Some time ago I got the chance to try a custom Rivendell, built for local cyclist and bicycle mechanic Jim A. I had been eying this beautiful bicycle in Jim's corner at Harris Cyclery for a couple of years now and did not have the nerve to ride it. But as my curiosity grew and my bike handling skills improved, the stars finally aligned and it all culminated in a test ride.
I rode the bicycle for a 5-8 mile loop through the suburbs with some hills. While I did not put the bike "through the paces" (I was still pretty nervous about marring its pristine condition), I did get a basic sense for its handling and speed. And... my main impression was that it handled similarly to my Mercian - to a freewheel, geared version of it, that is. The acceleration, the turning, and just the general feel of the Rivendell felt so similar that it was as if I was riding a different version of my own bike. With the handlebars set up for Jim but the saddle lowered for me, I was more upright than I wanted to be, and also there was some toe overlap with the front wheel, so on my own bike the specs would be a little different. But otherwise it felt comfortable, while also being lighter and more responsive than the stock Rivendell Sam Hillborne I own.
It is hard to believe that 2000 was 12 years ago, but time does fly. Since they opened shop in 1994, Rivendell's philosophy has been shifting consistently in the direction of wider tires, hardier tubing, upright handlebars, greater off-road capacity, and reinforced frames (double top tubes, diagonal tubes, etc.). But in the past they did offer more roadish models that were essentially classic lugged steel road-to-trail bikes with decent tire clearances - nothing fancier or more eccentric than that.
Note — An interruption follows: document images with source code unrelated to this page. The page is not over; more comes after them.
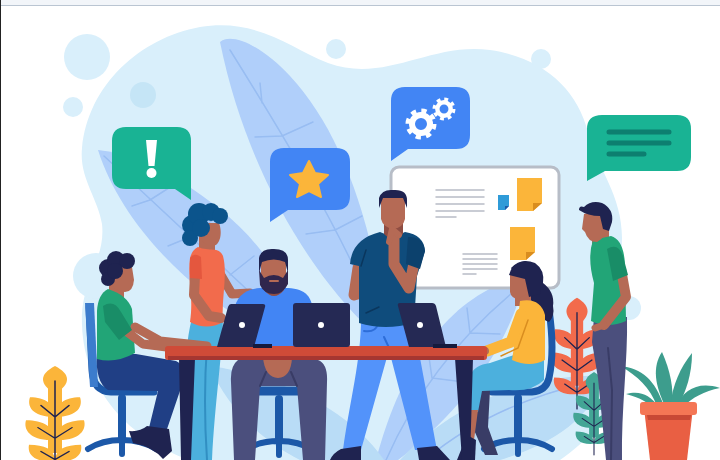
<!DOCTYPE html>
<html lang="en">
<head>
<meta charset="utf-8">
<title>Team meeting illustration</title>
<style>
:root{
  --sky:#d9effb; --bubble:#c5e5f6; --leaf:#b0cffa; --leaf-soft:#b9dcf6; --vein:#98bdf2;
  --blue:#4285f4; --blue-deep:#1c58a8; --navy:#1f2350; --denim:#203f85; --shirt:#0f4c7c;
  --green:#19b394; --green-dark:#0d7f70; --tee:#22a577; --amber:#fbb53a; --amber-dark:#d98d1f;
  --coral:#f26b4c; --red:#cf4b38; --red-dark:#a53631;
  --skin:#b56a55; --skin-dark:#8f4d43; --cyan:#4cb0dd; --cyan-dark:#318fc2; --slate:#4b4f7d; --slate-dark:#393c66;
}
html,body{margin:0;padding:0;background:#fff;overflow:hidden}
.scene{display:block;width:720px;height:460px}
.line{fill:none;stroke-linecap:round;stroke-linejoin:round}
</style>
</head>
<body>
<svg class="scene" viewBox="0 0 720 460" width="720" height="460" role="img" aria-label="Six colleagues around a meeting table with speech bubbles">
<defs>
  <g id="chair-base" class="line" stroke="var(--blue-deep)">
    <path d="M0 8V50" stroke-width="8"/>
    <path d="M-34 59Q-20 50 0 50Q20 50 34 59M0 50V64" stroke-width="6"/>
  </g>
  <g id="gear">
    <circle r="9" fill="none" stroke="#fff" stroke-width="6"/>
    <circle r="13" fill="none" stroke="#fff" stroke-width="5" stroke-dasharray="5.1 5.1"/>
  </g>
  <g id="sprig">
    <path d="M0 0C-16-12-16-24 0-34C16-24 16-12 0 0Z"/>
    <path d="M0 28C-24 28-28 14-25 4C-10 4 0 12 0 28ZM0 28C24 28 28 14 25 4C10 4 0 12 0 28Z"/>
    <path d="M0 56C-24 58-32 44-29 32C-12 32 0 40 0 56ZM0 56C24 58 32 44 29 32C12 32 0 40 0 56Z"/>
    <path d="M0 82C-20 84-28 74-26 62C-10 62 0 68 0 82ZM0 82C20 84 28 74 26 62C10 62 0 68 0 82Z"/>
    <path d="M-7-14H7V72H-7Z"/>
    <path class="line" stroke="var(--navy)" stroke-width="1.5" d="M0-16V100M0 28L-14 14M0 28L14 14M0 54L-17 41M0 54L17 41M0 80L-14 70M0 80L14 70"/>
  </g>
  <g id="note">
    <path d="M0 0H25V25L16 33H0Z" fill="var(--amber)"/>
    <path d="M25 25L16 33V25Z" fill="var(--amber-dark)"/>
  </g>
</defs>

<g id="background">
  <rect width="720" height="460" fill="#fff"/>
  <path fill="var(--sky)" d="M82 148C88 85 140 38 200 27C258 18 290 48 328 63C385 84 430 42 490 50C545 58 577 90 588 132C598 170 622 195 622 238C622 290 600 320 612 365C620 405 590 440 560 460H190C130 440 84 390 82 325C80 280 106 260 102 224C98 198 79 178 82 148Z"/>
  <g fill="var(--sky)">
    <circle cx="87" cy="57" r="23"/><circle cx="73" cy="107" r="10"/><circle cx="336" cy="49" r="10"/><circle cx="541" cy="59" r="10"/>
    <circle cx="96" cy="276" r="23"/><circle cx="629" cy="308" r="12"/>
  </g>
  <circle cx="143" cy="95" r="13" fill="var(--bubble)"/>
</g>

<g id="backdrop-leaves">
  <path fill="var(--leaf)" d="M220 42C232 32 262 46 290 76C340 130 374 220 388 345C330 300 250 190 220 42Z"/>
  <path fill="var(--leaf)" d="M98 150C150 155 230 205 268 260L290 345C210 310 125 235 98 150Z"/>
  <path fill="var(--leaf)" d="M526 276C460 290 405 350 376 460H398C450 420 505 360 526 276Z"/>
  <path fill="var(--leaf-soft)" d="M606 376C530 372 450 405 400 460H500C550 445 590 420 606 376Z"/>
  <path fill="var(--leaf-soft)" d="M210 366C280 376 350 410 384 460H300C260 440 225 405 210 366Z"/>
  <g class="line" stroke="var(--vein)" stroke-width="1.5">
    <path d="M230 50C280 130 345 235 386 340M262 103L260 83M282 136L313 122M282 136L255 137M308 180L338 166M308 180L276 180M335 230L362 216M335 230L306 234"/>
    <path d="M104 156L285 325M150 200L175 184M150 200L132 206M190 237L218 216M190 237L168 246M230 275L254 256"/>
    <path d="M518 288Q430 360 386 460M470 333L467 308M470 333L500 334M432 378L428 350M432 378L464 382M590 382Q490 405 425 460"/>
  </g>
</g>

<g id="whiteboard">
  <rect x="391" y="167" width="168" height="121" rx="8" fill="#fff" stroke="#b7bdc7" stroke-width="3"/>
  <path class="line" stroke="#b8bcc6" stroke-width="1.5" d="M436 190H484M436 197H484M436 204H484M436 211H484M436 217H456M463 254H497M463 259H497M463 264H497M463 269H497M463 274H476"/>
  <use href="#note" x="517" y="178"/>
  <use href="#note" x="510" y="227"/>
  <path d="M498 195H509V206L505 210H498Z" fill="#2f9bd8"/><path d="M509 206L505 210V206Z" fill="var(--blue-deep)"/>
</g>

<g id="speech-bubbles">
  <g id="alert-bubble">
    <path fill="var(--green)" d="M126 127H177Q191 127 191 141V200L175 189H126Q112 189 112 175V141Q112 127 126 127Z"/>
    <path fill="#fff" d="M146 140H157L154.500 166H148.500Z"/><circle cx="151.500" cy="173" r="5" fill="#fff"/>
  </g>
  <g id="star-bubble">
    <path fill="var(--blue)" d="M284 148H336Q350 148 350 162V196Q350 210 336 210H288L270 222V162Q270 148 284 148Z"/>
    <polygon fill="var(--amber)" stroke="var(--amber)" stroke-width="2" stroke-linejoin="round" points="309,161 315,173 328,175 318,184 321,197 309,191 297,197 300,184 290,175 303,173"/>
  </g>
  <g id="gear-bubble">
    <path fill="var(--blue)" d="M405 87H456Q470 87 470 101V135Q470 149 456 149H408L391 161V101Q391 87 405 87Z"/>
    <use href="#gear" x="421" y="124"/>
    <use href="#gear" transform="translate(444 109) scale(.74)"/>
  </g>
  <g id="text-bubble">
    <path fill="var(--green)" d="M602 115H677Q691 115 691 129V157Q691 171 677 171H605L587 181V129Q587 115 602 115Z"/>
    <path class="line" stroke="var(--green-dark)" stroke-width="5" d="M609 132H669M609 143H669M609 154H644"/>
  </g>
</g>

<g id="plants">
  <use href="#sprig" fill="var(--amber)" transform="translate(55 394) scale(1 .82)"/>
  <use href="#sprig" fill="var(--coral)" transform="translate(577 326) scale(.88 .83)"/>
  <use href="#sprig" fill="#43a595" transform="translate(594 393) scale(.7 .62)"/>
  <g id="potted-plant">
    <g fill="#3d9d8d">
      <path d="M664 406C655 380 642 368 620 366C638 376 650 388 657 406Z"/>
      <path d="M665 406C655 385 652 367 662 352C670 370 674 388 672 406Z"/>
      <path d="M670 406C673 384 680 368 692 353C692 374 686 392 678 406Z"/>
      <path d="M676 406C684 390 698 381 720 388C704 391 692 398 684 406Z"/>
      <path d="M658 406C650 395 640 390 626 394C640 398 648 402 652 408Z"/>
    </g>
    <path d="M644 408H693L687 460H650Z" fill="#e95f43"/>
    <rect x="640" y="402" width="57" height="13" rx="3" fill="#f47655"/>
    <path d="M647 415H691L690 420H648Z" fill="#c84835"/>
  </g>
</g>

<g id="woman-in-coral">
  <path fill="var(--cyan)" d="M192 318H223C222 360 215 400 212 460H189C187 415 181 360 192 318Z"/>
  <path d="M207 345Q203 400 207 460" class="line" stroke="var(--cyan-dark)" stroke-width="2"/>
  <path class="line" stroke="var(--skin)" stroke-width="9" d="M218 270L232 294L250 293"/>
  <path fill="var(--skin)" d="M199 233H215V253H199Z"/>
  <path fill="var(--coral)" d="M198 247C209 252 219 246 223 256C228 275 221 300 223 322Q207 331 190 322C194 295 187 278 190 258Q192 250 198 247Z"/>
  <path fill="var(--skin)" d="M202 223H219C222 231 221 241 216 245C208 247 203 243 201 238Z"/>
  <g fill="#0b548c"><circle cx="192" cy="225" r="10"/><circle cx="199" cy="214" r="11"/><circle cx="211" cy="212" r="9"/><circle cx="220" cy="216" r="8"/><circle cx="190" cy="238" r="8"/><circle cx="201" cy="228" r="9"/></g>
  <path class="line" stroke="var(--skin)" stroke-width="10" d="M195 275L194 295L209 316L221 318"/>
  <path d="M190 258Q194 252 201 257L202 279L190 278Z" fill="#e4573e"/>
</g>

<g id="bearded-man">
  <path class="line" stroke="var(--blue-deep)" stroke-width="9" d="M238 391H318"/>
  <use href="#chair-base" x="279" y="391"/>
  <path fill="var(--slate)" d="M238 360H318Q328 364 327 382L325 460H303L297 386H260L255 460H234L231 382Q230 366 238 360Z"/>
  <path class="line" stroke="var(--slate-dark)" stroke-width="2" d="M260 386L266 372M297 386L291 372"/>
  <path fill="var(--skin)" d="M263 358H292Q291 377 278 378Q265 377 263 358Z"/>
  <path fill="var(--blue)" d="M260 288H288C306 289 312 297 313 312V350H234V312Q236 290 260 288Z"/>
  <path fill="var(--skin-dark)" d="M264 276H284V290Q274 302 264 290Z"/>
  <path fill="var(--skin)" d="M261 258H286V282Q274 294 261 282Z"/>
  <path fill="var(--navy)" d="M259 273V258Q261 248 274 249Q288 249 288 260V273L285 262Q274 257 262 262Z"/>
  <path fill="#30264d" d="M259 270L264 278Q274 272 283 278L288 270V284Q283 294 274 294Q264 294 260 285Z"/>
  <path class="line" stroke="var(--skin)" stroke-width="2" d="M270 281H278"/>
</g>

<g id="thinking-man">
  <path fill="#5393fa" d="M361 319H412C419 350 426 390 437 450H415L389 350L361 450H343C350 400 361 360 361 319Z"/>
  <path fill="var(--navy)" d="M341 449L361 446V460H330Q333 453 341 449ZM417 448L437 446L450 460H419Z"/>
  <path class="line" stroke="#2d6dd8" stroke-width="2" d="M364 331Q375 333 378 324M390 350L384 337"/>
  <path class="line" stroke="var(--skin)" stroke-width="11" d="M358 268L354 295L395 283"/>
  <path fill="var(--shirt)" d="M380 232Q393 239 405 232Q424 235 425 251L417 276L414 323Q385 331 359 323V266L350 264Q352 239 380 232Z"/>
  <path fill="var(--skin-dark)" d="M384 221H403V234Q393 243 384 234Z"/>
  <path fill="var(--skin)" d="M381 198H405V219Q403 228 393 229Q383 227 381 219Z"/>
  <path fill="var(--navy)" d="M379 208V198Q382 189 393 190Q407 189 407 200V208L403 198H383Z"/>
  <path class="line" stroke="var(--skin)" stroke-width="11" d="M414 263L409 288L394 264V235"/>
  <path class="line" stroke="var(--skin)" stroke-width="6" d="M389 242L392 229L399 235"/>
  <path d="M408 237Q423 236 425 251L420 269L406 264Z" fill="#0c416d"/>
  <path class="line" stroke="#0a365d" stroke-width="1.500" d="M361 266L366 250M366 313L379 307"/>
</g>

<g id="man-in-green-seated">
  <path class="line" stroke="var(--blue-deep)" stroke-width="7" d="M89 307L92 370Q93 391 111 392H154"/>
  <path fill="#3c7ccd" d="M85 303H94L98 387H90Z"/>
  <use href="#chair-base" x="122" y="390"/>
  <path fill="var(--denim)" d="M97 354H136L176 361Q187 366 183 382L166 432H148L158 391L108 390Q95 382 97 354Z"/>
  <path fill="var(--navy)" d="M147 426L169 429L172 451L163 459Q153 447 133 443L129 431Q140 432 147 426Z"/>
  <path fill="var(--skin)" d="M109 275H124V300H109Z"/>
  <path fill="var(--tee)" d="M108 289Q127 295 132 309L135 353Q115 364 97 359V311Q98 294 108 289Z"/>
  <path fill="var(--skin)" d="M113 267H132L134 280Q133 292 125 292Q116 292 112 284Z"/>
  <g fill="var(--navy)"><circle cx="108" cy="268" r="9"/><circle cx="116" cy="260" r="9"/><circle cx="127" cy="261" r="8"/><circle cx="108" cy="279" r="7"/><circle cx="115" cy="271" r="8"/></g>
  <path class="line" stroke="var(--skin)" stroke-width="9" d="M118 325L143 344L198 351M135 327L160 341L207 346"/>
  <path fill="#198d67" d="M103 306Q114 299 121 312L132 330L119 340L105 322Z"/>
</g>

<g id="woman-in-yellow">
  <path class="line" stroke="var(--blue-deep)" stroke-width="7" d="M549 310Q555 350 549 378Q546 391 532 392H492"/>
  <use href="#chair-base" x="518" y="390"/>
  <path fill="var(--slate-dark)" d="M474 390H490L488 427L498 455H485L474 430Z"/>
  <path fill="var(--cyan)" d="M544 358V380Q532 392 509 390L482 391L478 412H469L470 376Q474 365 490 363L514 355Z"/>
  <path fill="var(--skin)" d="M469 410H478L474 440L467 445Z"/>
  <path fill="var(--navy)" d="M467 435L476 440L475 460H457Z"/>
  <path fill="var(--navy)" d="M511 268Q521 257 535 263Q545 270 543 283Q555 292 553 306Q555 316 549 322Q537 318 531 300L521 284Z"/>
  <path fill="var(--skin)" d="M515 284H531V306H515Z"/>
  <path fill="var(--amber)" d="M520 301Q540 297 545 315L545 360Q530 368 512 360L517 326Z"/>
  <path fill="var(--skin)" d="M510 275L525 271L530 286Q526 298 516 299Q509 296 510 289Z"/>
  <path fill="var(--navy)" d="M509 275Q512 263 525 261L541 270L540 294L529 297L525 279Z"/>
  <path class="line" stroke="var(--amber)" stroke-width="11" d="M521 314L511 342L487 351"/>
  <path class="line" stroke="var(--amber-dark)" stroke-width="1.500" d="M528 320L518 348L501 356"/>
  <path class="line" stroke="var(--skin)" stroke-width="8" d="M476 352L485 351"/>
</g>

<g id="man-in-green-standing">
  <path fill="var(--slate)" d="M594 317H627C628 360 621 410 622 460H606L598 378L592 342Z"/>
  <path class="line" stroke="var(--slate-dark)" stroke-width="2" d="M608 348L612 390L611 460"/>
  <path fill="var(--skin)" d="M592 222H609V244H592Z"/>
  <path fill="var(--tee)" d="M593 240L611 236Q624 240 625 265L626 321Q608 329 591 321L594 283Q587 258 593 240Z"/>
  <path fill="var(--skin)" d="M584 214L603 208L609 222Q606 238 597 242Q588 242 585 232L582 229Z"/>
  <path fill="var(--navy)" d="M579 210Q579 205 584 207Q591 200 602 203Q614 209 612 222L609 231L603 229L600 216Q588 216 579 210Z"/>
  <path class="line" stroke="var(--skin)" stroke-width="10" d="M621 269L626 297L604 325"/>
  <path class="line" stroke="var(--skin)" stroke-width="7" d="M604 325L595 328"/>
  <path fill="#198d67" d="M607 249Q618 242 623 256L628 275L613 281Z"/>
</g>

<g id="table">
  <path fill="var(--navy)" d="M179 358H195L191 460H181ZM455 358H473L470 460H462Z"/>
  <rect x="165" y="346" width="322" height="14" rx="3" fill="var(--red)"/>
  <rect x="168" y="356" width="316" height="4" fill="var(--red-dark)"/>
</g>

<g id="laptops" fill="#252954">
  <path d="M231 304H263Q266 304 265 307L254 347H217L228 307Q229 304 231 304Z"/>
  <rect x="293" y="303" width="57" height="44" rx="3"/>
  <path d="M400 303H432Q435 303 436 306L446 347H409L398 306Q397 303 400 303Z"/>
  <path d="M433 344H457V348H433ZM253 344H272V348H253Z" fill="#151a3d"/>
  <g fill="#fff"><circle cx="242" cy="325" r="3"/><circle cx="321" cy="325" r="3"/><circle cx="420" cy="325" r="3"/></g>
</g>

<g id="frame-edges">
  <rect width="720" height="5" fill="#f2f5f9"/>
  <rect y="5" width="720" height="1" fill="#bac5d2"/>
  <rect width="1" height="460" fill="#222"/>
</g>
</svg>
</body>
</html>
Trying a custom bicycle from this period was a treat, and has helped me understand the company's history. Many thanks to Jim A. for allowing me to ride his bike and to share these pictures.